*Aim of the task*. Copy each line below that has "canvas".

*** Opening Given entries ***

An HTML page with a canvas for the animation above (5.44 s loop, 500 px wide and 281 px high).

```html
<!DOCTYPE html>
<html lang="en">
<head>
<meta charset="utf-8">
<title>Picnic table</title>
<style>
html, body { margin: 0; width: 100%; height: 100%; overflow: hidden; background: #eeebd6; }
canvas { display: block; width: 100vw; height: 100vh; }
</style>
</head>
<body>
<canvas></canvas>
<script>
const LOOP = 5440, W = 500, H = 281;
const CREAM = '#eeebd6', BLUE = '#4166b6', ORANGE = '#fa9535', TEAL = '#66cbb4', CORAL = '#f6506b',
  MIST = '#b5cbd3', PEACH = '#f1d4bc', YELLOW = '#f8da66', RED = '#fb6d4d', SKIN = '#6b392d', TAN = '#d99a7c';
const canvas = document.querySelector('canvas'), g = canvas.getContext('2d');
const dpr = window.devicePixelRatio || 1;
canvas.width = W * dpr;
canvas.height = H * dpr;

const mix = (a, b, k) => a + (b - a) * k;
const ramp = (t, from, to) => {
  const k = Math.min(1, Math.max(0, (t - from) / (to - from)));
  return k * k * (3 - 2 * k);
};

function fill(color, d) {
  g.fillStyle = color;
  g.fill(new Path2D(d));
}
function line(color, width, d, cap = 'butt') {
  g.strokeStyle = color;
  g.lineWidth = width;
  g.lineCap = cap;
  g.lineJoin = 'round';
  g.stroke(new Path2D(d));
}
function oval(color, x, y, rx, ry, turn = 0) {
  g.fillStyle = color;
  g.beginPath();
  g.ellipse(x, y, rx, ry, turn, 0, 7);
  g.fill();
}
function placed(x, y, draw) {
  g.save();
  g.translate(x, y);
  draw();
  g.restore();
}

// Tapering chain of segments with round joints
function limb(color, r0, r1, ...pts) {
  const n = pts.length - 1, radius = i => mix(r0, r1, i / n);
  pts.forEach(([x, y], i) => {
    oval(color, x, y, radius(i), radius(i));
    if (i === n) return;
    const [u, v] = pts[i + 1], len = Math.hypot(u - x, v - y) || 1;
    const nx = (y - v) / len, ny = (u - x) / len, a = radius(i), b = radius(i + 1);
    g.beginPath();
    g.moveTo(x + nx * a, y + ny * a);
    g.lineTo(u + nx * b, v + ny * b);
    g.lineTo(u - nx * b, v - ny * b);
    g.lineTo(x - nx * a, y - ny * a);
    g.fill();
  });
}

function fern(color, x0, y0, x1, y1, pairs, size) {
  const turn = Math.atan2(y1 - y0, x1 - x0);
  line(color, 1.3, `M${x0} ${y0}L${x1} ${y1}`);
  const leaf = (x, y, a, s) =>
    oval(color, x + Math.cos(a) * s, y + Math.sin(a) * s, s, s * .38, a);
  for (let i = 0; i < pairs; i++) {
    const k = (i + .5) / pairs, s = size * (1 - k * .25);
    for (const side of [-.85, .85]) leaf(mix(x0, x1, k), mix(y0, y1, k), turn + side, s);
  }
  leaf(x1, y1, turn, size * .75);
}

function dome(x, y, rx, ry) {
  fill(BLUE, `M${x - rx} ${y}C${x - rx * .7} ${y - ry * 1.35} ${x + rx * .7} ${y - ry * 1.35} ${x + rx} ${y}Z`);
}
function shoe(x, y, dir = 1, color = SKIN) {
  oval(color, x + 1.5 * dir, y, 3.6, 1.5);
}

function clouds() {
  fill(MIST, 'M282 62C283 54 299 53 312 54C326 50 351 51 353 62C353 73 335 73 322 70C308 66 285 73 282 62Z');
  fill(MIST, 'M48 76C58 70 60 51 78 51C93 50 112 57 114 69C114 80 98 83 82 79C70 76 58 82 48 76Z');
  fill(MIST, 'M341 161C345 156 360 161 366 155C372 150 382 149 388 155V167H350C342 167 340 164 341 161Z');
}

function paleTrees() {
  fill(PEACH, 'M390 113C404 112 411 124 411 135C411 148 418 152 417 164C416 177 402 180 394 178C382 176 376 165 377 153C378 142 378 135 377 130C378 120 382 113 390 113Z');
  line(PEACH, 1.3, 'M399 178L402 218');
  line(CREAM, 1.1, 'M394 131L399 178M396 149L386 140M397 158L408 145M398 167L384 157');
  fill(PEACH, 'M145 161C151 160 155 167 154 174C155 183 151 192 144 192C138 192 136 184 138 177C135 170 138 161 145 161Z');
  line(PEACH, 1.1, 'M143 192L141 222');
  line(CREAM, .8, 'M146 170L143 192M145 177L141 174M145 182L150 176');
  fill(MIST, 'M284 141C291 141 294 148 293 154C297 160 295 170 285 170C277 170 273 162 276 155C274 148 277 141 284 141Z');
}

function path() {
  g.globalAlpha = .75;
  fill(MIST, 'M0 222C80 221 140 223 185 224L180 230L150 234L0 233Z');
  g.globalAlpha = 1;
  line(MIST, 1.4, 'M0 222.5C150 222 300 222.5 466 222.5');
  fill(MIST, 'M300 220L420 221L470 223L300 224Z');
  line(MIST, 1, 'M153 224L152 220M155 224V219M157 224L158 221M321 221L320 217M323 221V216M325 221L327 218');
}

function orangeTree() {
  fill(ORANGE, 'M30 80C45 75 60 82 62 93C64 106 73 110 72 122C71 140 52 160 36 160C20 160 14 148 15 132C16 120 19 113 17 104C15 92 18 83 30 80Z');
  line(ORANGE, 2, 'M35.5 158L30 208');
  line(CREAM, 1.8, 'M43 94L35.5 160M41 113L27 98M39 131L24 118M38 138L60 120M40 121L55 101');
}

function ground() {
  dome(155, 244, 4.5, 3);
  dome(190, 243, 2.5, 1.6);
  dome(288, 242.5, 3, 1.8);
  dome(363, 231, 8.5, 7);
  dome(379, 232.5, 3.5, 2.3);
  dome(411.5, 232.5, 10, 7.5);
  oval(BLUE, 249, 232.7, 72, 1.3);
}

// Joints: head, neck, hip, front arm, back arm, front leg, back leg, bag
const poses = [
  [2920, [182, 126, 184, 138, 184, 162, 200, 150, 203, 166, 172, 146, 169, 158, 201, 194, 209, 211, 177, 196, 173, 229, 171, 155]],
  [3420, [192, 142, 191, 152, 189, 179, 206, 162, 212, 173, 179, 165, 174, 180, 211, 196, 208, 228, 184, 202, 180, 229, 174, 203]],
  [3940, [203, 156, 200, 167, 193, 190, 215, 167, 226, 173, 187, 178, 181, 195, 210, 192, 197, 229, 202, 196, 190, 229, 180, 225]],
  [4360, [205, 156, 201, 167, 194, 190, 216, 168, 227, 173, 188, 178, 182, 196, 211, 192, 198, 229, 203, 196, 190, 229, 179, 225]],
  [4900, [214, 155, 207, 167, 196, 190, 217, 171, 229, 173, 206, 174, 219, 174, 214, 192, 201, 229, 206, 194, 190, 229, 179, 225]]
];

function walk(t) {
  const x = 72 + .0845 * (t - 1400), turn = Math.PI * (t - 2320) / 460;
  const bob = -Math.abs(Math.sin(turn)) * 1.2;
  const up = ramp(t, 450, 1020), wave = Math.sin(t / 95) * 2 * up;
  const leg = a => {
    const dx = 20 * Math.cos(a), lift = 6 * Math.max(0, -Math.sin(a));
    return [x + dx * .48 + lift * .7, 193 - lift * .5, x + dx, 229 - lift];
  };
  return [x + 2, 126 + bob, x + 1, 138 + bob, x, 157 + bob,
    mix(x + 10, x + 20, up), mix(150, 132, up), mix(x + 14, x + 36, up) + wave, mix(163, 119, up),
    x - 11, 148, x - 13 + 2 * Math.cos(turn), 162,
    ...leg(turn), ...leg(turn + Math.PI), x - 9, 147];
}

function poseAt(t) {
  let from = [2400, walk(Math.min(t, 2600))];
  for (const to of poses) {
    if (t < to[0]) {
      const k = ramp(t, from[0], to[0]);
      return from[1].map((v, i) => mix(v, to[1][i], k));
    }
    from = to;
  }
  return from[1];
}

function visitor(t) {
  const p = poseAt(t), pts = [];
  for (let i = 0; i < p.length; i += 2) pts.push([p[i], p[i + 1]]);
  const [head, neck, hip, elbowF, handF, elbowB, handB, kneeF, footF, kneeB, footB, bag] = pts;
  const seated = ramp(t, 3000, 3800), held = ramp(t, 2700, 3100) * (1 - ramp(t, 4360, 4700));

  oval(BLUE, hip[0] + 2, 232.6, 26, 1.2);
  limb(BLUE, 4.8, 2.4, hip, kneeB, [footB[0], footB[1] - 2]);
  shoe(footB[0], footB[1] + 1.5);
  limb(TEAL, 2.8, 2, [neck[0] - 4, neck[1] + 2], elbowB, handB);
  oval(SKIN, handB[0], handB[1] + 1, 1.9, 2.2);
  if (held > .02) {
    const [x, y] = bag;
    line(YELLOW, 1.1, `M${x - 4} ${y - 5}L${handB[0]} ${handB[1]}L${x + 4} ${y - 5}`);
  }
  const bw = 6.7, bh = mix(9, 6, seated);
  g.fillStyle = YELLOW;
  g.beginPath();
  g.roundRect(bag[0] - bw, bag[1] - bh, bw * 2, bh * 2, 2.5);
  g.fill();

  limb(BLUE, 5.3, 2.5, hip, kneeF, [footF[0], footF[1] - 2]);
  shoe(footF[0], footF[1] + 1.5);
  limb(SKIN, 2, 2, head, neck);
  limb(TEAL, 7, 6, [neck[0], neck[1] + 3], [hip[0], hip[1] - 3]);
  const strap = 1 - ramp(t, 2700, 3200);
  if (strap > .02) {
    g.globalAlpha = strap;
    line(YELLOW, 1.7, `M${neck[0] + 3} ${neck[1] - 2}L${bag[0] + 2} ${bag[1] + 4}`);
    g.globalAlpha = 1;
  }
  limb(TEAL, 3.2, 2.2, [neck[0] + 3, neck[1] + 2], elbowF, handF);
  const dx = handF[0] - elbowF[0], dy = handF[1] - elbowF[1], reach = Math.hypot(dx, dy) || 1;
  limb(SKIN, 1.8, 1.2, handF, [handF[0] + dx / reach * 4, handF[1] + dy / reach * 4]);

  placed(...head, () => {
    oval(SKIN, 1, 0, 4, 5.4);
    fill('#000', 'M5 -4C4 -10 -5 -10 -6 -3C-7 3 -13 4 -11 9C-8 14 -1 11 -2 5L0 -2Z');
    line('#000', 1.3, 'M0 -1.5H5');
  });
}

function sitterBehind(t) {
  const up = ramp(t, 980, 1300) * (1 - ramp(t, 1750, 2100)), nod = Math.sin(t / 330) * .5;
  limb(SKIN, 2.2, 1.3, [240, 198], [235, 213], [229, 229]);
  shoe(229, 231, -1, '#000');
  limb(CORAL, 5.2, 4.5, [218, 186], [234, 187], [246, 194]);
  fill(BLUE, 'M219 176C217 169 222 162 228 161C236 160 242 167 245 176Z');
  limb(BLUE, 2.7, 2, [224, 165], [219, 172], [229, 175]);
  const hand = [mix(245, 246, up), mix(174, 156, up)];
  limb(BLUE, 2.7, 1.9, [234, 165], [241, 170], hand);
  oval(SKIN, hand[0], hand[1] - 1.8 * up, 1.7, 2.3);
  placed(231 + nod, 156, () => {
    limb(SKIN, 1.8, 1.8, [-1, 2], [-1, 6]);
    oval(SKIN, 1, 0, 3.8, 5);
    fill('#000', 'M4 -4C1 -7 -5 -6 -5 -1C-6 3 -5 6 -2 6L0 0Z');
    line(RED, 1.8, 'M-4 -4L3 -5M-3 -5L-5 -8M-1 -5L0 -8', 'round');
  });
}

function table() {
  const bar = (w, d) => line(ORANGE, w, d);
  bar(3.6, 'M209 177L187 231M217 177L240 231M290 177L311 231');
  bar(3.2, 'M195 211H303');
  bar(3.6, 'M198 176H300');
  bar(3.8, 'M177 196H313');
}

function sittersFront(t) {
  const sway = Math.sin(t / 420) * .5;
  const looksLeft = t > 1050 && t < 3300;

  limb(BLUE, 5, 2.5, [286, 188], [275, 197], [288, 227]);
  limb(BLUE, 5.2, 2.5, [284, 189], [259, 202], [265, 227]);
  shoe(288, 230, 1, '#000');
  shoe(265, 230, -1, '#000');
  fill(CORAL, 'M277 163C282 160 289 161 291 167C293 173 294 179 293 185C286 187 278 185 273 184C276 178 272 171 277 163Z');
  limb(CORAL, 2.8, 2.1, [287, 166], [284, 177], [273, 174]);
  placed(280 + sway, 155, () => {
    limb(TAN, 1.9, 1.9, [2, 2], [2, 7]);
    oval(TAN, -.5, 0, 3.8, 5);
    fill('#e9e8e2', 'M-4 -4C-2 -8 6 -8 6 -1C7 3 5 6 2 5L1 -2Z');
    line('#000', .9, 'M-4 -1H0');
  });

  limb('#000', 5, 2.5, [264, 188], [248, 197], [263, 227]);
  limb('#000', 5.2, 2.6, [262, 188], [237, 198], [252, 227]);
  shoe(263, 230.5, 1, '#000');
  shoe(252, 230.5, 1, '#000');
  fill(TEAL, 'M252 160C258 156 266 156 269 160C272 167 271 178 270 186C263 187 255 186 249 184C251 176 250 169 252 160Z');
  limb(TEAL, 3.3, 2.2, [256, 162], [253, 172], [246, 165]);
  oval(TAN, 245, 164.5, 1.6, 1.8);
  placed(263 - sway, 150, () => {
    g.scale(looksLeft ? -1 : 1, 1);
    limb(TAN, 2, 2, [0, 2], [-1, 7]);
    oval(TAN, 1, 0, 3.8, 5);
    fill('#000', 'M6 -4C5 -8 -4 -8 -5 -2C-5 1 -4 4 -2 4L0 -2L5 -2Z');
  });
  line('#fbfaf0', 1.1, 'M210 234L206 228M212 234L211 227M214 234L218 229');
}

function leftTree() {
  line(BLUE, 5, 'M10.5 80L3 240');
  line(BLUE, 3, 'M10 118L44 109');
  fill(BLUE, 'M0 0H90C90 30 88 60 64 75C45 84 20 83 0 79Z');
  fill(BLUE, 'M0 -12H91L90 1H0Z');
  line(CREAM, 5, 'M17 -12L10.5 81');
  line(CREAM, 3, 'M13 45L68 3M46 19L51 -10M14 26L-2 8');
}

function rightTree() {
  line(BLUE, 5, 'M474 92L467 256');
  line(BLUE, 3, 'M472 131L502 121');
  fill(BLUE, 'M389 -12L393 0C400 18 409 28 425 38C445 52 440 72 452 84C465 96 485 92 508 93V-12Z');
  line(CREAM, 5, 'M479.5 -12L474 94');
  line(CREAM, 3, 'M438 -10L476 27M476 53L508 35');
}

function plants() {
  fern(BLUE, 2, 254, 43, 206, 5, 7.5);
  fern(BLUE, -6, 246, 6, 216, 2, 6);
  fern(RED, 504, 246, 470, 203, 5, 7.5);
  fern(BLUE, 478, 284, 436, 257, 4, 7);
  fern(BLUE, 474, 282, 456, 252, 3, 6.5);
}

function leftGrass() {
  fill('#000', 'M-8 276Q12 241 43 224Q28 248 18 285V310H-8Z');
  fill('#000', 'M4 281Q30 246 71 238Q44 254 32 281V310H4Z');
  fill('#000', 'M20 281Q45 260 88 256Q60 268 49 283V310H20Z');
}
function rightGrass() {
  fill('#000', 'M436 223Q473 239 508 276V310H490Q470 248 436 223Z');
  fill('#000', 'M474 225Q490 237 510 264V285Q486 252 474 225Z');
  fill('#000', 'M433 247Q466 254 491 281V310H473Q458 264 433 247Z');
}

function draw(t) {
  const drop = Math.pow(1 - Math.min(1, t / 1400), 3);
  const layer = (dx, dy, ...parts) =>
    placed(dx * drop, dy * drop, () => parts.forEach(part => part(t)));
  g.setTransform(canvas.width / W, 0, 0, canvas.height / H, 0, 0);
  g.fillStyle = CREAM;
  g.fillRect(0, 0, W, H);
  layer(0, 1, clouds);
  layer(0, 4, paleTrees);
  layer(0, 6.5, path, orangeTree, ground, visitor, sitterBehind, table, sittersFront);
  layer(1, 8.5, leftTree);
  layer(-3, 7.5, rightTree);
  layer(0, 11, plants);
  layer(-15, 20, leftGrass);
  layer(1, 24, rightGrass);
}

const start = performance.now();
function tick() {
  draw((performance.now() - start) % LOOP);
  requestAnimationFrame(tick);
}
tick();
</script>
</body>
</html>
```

*** Closing Given entries ***

*Response to the task*.
An HTML page with a canvas for the animation above (5.44 s loop, 500 px wide and 281 px high).
canvas { display: block; width: 100vw; height: 100vh; }
<canvas></canvas>
const canvas = document.querySelector('canvas'), g = canvas.getContext('2d');
canvas.width = W * dpr;
canvas.height = H * dpr;
  g.setTransform(canvas.width / W, 0, 0, canvas.height / H, 0, 0);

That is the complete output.